== Segment start ==

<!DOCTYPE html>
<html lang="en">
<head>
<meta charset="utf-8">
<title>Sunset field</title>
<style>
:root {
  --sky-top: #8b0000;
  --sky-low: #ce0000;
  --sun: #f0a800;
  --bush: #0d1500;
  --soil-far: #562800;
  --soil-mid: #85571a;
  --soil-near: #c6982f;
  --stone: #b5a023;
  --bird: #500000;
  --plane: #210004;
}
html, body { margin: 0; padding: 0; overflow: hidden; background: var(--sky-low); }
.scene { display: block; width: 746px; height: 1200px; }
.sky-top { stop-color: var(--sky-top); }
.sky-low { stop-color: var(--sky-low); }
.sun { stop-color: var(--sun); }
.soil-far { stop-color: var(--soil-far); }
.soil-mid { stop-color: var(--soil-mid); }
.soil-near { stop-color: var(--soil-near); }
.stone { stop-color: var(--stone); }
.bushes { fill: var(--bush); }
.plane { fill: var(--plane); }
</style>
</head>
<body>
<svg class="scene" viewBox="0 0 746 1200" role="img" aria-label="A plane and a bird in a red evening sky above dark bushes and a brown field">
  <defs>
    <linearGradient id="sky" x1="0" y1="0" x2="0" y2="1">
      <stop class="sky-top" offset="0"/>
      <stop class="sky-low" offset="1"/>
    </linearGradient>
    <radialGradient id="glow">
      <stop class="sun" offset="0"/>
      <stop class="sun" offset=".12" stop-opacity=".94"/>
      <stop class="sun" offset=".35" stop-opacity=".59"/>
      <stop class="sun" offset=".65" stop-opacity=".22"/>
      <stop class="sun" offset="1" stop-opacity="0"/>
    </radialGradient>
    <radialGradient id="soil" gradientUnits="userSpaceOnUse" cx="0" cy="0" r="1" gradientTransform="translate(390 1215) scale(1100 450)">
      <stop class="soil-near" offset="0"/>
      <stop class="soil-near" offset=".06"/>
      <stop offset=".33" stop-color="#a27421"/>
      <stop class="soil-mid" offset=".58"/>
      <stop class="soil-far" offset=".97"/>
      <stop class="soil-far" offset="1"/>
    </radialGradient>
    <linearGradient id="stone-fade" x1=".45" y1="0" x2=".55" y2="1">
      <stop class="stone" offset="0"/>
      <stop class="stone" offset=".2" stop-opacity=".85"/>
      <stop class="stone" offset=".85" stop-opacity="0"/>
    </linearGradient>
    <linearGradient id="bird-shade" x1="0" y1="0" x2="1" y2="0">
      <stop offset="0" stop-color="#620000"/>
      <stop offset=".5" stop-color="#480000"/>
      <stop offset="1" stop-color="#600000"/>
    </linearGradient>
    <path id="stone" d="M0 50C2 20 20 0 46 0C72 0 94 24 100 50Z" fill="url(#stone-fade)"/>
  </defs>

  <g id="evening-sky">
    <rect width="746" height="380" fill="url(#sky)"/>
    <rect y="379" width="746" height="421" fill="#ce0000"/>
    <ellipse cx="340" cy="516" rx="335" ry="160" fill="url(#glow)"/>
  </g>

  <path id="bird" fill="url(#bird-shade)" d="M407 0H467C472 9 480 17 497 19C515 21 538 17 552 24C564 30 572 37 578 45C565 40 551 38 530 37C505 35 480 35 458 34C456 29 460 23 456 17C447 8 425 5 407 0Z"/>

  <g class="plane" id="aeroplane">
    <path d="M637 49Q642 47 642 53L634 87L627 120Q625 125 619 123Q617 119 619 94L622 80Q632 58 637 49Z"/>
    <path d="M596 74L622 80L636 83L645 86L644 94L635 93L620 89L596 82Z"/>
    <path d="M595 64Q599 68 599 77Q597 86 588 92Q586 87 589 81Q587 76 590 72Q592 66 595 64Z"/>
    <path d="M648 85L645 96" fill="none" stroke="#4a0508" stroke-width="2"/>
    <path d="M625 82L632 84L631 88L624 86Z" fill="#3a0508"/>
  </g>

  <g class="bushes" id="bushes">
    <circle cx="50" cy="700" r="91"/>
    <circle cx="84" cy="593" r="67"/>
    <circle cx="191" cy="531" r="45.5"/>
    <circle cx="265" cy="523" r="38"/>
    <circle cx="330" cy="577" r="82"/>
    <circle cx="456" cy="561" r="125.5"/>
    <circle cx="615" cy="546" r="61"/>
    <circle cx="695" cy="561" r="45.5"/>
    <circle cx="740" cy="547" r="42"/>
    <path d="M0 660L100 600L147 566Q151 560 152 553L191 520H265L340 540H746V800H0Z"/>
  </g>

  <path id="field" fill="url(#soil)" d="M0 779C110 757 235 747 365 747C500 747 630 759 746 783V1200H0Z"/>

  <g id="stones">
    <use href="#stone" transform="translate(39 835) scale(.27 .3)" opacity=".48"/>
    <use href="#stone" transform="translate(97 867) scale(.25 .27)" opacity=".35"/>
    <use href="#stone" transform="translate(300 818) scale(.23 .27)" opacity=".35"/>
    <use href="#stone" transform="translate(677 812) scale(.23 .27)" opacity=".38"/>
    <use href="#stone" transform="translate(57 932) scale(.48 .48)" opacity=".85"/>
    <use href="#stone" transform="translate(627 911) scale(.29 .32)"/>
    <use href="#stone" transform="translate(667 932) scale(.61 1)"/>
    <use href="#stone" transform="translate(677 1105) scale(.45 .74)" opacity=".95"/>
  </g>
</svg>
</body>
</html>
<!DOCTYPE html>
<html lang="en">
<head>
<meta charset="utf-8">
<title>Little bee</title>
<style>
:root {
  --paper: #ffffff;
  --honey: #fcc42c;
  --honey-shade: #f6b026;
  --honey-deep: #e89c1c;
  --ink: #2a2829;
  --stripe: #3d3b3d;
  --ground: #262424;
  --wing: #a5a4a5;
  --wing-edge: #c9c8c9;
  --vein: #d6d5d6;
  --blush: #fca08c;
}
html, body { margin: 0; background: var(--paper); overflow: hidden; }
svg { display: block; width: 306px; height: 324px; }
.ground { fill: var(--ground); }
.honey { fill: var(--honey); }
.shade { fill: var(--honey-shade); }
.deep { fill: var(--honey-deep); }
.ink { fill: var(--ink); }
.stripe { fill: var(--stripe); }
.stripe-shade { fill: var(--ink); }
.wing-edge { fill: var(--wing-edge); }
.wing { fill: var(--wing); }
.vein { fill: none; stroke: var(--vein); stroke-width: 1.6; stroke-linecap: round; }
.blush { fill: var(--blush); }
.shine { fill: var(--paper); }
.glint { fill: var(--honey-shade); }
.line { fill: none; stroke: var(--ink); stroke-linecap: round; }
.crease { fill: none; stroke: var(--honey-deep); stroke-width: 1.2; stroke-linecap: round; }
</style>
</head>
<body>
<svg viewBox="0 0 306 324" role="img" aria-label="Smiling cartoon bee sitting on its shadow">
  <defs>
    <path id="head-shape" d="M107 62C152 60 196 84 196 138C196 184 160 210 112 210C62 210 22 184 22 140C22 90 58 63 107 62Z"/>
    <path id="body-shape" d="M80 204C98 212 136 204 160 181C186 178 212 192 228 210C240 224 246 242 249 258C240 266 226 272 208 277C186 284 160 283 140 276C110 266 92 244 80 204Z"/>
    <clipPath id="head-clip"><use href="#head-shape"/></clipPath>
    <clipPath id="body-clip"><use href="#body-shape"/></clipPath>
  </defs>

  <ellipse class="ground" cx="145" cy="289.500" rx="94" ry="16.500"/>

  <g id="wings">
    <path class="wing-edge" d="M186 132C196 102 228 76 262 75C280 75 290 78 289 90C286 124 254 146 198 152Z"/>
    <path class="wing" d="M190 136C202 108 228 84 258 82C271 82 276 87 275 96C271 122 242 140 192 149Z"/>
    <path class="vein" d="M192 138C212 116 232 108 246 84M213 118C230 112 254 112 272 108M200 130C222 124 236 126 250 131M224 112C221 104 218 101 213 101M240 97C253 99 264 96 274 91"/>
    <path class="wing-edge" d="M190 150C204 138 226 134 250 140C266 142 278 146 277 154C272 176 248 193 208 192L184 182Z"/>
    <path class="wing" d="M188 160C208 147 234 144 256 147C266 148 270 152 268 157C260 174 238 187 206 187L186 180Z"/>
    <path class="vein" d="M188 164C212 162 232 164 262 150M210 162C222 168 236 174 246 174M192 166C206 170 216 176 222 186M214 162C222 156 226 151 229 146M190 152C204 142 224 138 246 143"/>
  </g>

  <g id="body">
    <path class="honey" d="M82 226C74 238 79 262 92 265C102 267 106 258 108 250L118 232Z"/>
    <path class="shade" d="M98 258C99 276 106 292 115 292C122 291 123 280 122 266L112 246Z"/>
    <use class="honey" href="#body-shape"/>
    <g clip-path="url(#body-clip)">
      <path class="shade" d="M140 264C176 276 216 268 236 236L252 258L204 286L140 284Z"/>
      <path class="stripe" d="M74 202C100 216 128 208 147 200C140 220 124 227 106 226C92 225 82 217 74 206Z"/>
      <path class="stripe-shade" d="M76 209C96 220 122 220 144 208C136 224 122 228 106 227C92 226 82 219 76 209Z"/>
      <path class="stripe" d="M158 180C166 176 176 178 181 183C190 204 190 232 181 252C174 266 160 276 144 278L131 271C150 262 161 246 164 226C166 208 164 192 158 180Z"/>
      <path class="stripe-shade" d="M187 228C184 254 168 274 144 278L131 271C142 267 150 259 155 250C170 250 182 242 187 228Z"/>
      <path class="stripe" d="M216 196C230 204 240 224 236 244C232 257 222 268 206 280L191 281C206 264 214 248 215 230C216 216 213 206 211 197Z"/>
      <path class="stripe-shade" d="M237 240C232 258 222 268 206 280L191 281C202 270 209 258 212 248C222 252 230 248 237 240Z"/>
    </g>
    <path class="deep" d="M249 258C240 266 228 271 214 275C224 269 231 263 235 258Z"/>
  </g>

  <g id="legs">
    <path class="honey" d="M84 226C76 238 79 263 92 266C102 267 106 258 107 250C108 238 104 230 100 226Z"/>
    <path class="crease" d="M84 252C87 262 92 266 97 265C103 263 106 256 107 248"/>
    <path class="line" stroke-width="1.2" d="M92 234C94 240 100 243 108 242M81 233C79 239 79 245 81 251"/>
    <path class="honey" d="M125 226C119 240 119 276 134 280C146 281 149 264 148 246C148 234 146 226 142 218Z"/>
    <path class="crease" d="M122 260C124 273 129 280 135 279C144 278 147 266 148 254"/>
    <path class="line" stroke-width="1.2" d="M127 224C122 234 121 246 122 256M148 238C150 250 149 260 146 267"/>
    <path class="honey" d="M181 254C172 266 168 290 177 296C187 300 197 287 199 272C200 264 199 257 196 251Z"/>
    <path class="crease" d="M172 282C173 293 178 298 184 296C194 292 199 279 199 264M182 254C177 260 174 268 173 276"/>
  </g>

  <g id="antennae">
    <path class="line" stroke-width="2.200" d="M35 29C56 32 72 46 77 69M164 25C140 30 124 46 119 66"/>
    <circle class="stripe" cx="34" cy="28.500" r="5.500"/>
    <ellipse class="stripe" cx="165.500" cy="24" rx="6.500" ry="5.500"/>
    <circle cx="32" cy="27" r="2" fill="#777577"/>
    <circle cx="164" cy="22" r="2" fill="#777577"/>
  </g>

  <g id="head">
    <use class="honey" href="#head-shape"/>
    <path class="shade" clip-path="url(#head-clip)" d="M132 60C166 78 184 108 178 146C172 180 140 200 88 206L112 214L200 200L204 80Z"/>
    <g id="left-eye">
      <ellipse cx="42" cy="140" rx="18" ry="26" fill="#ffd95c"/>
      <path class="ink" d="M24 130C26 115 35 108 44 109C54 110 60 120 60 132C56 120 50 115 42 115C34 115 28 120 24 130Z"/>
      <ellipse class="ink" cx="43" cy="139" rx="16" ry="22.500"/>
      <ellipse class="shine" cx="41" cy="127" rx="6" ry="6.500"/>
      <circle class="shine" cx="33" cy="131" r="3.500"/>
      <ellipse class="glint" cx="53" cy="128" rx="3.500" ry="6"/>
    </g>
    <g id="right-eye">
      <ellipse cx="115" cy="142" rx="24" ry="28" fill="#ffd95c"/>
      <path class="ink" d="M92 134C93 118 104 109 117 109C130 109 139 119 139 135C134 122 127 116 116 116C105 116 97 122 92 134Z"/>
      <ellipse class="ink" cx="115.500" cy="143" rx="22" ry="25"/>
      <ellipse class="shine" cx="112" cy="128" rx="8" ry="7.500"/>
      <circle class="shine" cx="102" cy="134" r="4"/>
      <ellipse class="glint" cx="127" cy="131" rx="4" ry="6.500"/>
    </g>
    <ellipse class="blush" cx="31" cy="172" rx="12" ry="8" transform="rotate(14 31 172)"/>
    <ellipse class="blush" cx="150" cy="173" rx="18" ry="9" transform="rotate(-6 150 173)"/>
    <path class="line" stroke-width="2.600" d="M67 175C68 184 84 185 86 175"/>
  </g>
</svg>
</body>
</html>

== Segment end ==
== Segment start ==

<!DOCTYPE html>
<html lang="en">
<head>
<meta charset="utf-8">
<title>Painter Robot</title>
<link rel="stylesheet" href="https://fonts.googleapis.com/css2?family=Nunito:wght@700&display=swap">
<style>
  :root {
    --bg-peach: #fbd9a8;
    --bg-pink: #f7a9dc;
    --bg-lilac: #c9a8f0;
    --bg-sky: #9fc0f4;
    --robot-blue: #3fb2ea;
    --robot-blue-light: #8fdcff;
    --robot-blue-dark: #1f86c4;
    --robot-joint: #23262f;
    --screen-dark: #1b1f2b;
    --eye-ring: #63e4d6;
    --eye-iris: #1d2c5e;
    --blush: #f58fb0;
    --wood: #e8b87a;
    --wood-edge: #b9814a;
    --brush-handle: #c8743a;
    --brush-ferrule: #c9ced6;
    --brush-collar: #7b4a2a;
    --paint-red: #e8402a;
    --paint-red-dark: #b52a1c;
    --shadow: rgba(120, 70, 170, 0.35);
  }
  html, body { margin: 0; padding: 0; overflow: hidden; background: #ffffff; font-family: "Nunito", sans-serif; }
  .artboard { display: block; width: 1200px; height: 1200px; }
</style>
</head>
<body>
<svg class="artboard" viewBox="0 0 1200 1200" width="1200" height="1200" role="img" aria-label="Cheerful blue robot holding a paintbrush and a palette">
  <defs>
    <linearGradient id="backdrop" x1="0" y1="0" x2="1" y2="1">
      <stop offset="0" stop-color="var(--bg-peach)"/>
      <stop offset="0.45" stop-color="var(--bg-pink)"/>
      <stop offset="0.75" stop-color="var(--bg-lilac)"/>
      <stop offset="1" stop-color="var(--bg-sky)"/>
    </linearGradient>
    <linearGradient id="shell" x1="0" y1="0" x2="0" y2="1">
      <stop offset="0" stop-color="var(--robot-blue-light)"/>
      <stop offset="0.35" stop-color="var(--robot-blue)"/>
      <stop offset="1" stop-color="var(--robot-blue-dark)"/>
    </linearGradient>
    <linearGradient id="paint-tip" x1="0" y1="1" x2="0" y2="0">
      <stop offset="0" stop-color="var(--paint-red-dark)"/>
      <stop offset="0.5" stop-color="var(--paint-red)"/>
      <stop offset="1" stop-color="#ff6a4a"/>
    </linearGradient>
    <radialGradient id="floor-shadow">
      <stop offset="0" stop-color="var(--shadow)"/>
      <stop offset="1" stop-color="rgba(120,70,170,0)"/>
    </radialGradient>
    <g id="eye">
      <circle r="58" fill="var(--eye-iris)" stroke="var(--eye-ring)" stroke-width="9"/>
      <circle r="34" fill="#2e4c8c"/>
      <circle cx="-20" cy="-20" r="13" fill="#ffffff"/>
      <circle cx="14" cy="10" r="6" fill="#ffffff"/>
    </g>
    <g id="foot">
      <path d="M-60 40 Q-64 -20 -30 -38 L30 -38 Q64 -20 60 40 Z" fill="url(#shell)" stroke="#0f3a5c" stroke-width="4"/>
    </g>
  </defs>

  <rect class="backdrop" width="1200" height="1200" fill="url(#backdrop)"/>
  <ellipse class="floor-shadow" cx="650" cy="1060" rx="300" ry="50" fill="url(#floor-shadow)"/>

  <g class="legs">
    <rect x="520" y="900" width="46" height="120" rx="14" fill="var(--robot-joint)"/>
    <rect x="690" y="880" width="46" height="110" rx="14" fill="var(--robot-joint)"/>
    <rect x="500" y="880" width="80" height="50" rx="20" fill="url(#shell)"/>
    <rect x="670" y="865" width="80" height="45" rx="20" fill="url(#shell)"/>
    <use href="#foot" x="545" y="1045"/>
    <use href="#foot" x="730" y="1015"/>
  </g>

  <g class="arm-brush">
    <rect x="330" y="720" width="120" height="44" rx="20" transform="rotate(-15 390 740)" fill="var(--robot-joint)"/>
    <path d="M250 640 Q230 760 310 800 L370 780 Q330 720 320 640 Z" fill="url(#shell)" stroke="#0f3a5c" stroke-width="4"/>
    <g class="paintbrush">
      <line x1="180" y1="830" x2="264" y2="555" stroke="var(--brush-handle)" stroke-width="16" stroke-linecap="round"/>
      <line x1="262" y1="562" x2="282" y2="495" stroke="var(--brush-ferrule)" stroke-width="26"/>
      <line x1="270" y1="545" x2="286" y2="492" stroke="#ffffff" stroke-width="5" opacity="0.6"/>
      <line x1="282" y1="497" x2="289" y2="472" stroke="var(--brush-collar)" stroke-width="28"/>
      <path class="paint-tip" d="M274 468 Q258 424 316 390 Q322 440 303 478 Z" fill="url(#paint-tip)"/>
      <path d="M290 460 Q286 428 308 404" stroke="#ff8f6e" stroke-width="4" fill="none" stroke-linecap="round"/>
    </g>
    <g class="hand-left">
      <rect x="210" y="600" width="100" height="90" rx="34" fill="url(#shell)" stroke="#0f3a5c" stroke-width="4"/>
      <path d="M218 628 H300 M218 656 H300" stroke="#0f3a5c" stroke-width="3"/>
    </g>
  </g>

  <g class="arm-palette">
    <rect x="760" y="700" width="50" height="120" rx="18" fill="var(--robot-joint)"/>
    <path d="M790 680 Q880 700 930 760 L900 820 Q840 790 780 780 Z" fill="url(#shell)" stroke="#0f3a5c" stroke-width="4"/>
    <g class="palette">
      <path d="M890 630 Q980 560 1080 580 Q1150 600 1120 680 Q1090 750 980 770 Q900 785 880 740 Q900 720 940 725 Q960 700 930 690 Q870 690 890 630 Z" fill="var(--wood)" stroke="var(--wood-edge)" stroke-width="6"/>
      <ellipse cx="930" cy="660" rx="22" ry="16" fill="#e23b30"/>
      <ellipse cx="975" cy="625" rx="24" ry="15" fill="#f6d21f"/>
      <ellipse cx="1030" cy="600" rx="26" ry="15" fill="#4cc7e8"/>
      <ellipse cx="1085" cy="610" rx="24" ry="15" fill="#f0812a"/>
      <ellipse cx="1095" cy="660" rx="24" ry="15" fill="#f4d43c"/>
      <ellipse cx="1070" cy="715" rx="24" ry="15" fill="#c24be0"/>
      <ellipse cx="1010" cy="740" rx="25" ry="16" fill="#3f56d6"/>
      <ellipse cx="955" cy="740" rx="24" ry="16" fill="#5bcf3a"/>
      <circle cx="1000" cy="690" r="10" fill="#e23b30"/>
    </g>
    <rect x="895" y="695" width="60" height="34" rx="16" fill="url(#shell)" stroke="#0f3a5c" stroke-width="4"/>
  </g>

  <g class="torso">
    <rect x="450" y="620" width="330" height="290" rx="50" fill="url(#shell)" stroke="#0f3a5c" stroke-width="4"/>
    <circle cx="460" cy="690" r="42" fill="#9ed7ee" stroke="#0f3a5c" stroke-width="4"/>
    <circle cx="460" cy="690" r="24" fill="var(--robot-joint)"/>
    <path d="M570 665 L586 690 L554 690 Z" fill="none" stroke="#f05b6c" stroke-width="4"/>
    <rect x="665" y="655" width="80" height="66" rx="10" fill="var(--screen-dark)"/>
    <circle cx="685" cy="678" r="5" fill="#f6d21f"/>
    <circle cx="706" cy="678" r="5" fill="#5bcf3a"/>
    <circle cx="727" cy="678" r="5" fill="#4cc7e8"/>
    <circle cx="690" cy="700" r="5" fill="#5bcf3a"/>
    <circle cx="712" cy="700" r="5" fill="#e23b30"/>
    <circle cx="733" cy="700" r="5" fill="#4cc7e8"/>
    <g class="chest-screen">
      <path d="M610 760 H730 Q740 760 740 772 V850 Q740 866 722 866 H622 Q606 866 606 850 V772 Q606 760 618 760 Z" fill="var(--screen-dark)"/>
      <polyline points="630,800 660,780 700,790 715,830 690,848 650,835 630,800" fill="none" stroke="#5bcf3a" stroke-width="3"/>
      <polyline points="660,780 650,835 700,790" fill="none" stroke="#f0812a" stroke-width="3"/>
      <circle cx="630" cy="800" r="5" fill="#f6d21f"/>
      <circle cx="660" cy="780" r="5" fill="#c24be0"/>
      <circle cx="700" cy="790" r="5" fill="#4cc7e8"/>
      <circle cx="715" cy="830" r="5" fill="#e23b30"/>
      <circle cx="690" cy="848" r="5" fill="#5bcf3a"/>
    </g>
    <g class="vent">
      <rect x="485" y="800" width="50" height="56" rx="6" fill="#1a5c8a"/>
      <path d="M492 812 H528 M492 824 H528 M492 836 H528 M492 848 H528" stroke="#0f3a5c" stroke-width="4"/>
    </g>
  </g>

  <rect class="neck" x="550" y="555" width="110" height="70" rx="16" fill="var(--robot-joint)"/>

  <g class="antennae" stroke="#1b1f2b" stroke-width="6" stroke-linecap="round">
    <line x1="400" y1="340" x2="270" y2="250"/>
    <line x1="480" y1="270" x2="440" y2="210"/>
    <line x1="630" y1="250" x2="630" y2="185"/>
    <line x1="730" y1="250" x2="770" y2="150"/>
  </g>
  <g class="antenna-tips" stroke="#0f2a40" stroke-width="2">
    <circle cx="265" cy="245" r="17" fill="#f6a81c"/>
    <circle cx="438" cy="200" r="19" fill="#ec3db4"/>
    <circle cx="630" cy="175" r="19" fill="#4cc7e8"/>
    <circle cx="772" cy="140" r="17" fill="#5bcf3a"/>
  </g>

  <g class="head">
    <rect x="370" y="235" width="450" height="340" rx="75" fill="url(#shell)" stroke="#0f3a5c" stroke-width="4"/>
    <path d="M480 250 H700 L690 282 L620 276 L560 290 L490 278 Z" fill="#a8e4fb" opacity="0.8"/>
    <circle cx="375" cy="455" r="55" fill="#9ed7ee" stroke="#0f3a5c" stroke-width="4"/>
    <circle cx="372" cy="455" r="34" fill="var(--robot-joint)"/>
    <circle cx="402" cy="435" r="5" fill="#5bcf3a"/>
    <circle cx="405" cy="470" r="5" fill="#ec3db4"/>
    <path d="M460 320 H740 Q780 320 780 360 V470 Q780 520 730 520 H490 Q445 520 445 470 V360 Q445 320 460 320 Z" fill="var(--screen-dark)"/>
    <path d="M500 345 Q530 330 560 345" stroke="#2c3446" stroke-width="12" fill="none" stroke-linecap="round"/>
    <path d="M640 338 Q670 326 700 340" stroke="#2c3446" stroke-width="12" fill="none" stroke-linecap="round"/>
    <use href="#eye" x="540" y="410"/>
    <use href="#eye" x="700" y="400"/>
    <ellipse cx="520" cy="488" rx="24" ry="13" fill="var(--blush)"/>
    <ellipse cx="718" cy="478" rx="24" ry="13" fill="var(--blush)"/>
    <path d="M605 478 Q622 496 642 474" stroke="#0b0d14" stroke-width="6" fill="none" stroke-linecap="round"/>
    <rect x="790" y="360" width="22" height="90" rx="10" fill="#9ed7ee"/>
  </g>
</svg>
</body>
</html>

== Segment end ==

> _DIRECTIONS_: Whenever the word "shadow" appears in a line of the listing, report that line.

> _ANSWER TO THE EXERCISE_:
<svg viewBox="0 0 306 324" role="img" aria-label="Smiling cartoon bee sitting on its shadow">
    --shadow: rgba(120, 70, 170, 0.35);
    <radialGradient id="floor-shadow">
      <stop offset="0" stop-color="var(--shadow)"/>
  <ellipse class="floor-shadow" cx="650" cy="1060" rx="300" ry="50" fill="url(#floor-shadow)"/>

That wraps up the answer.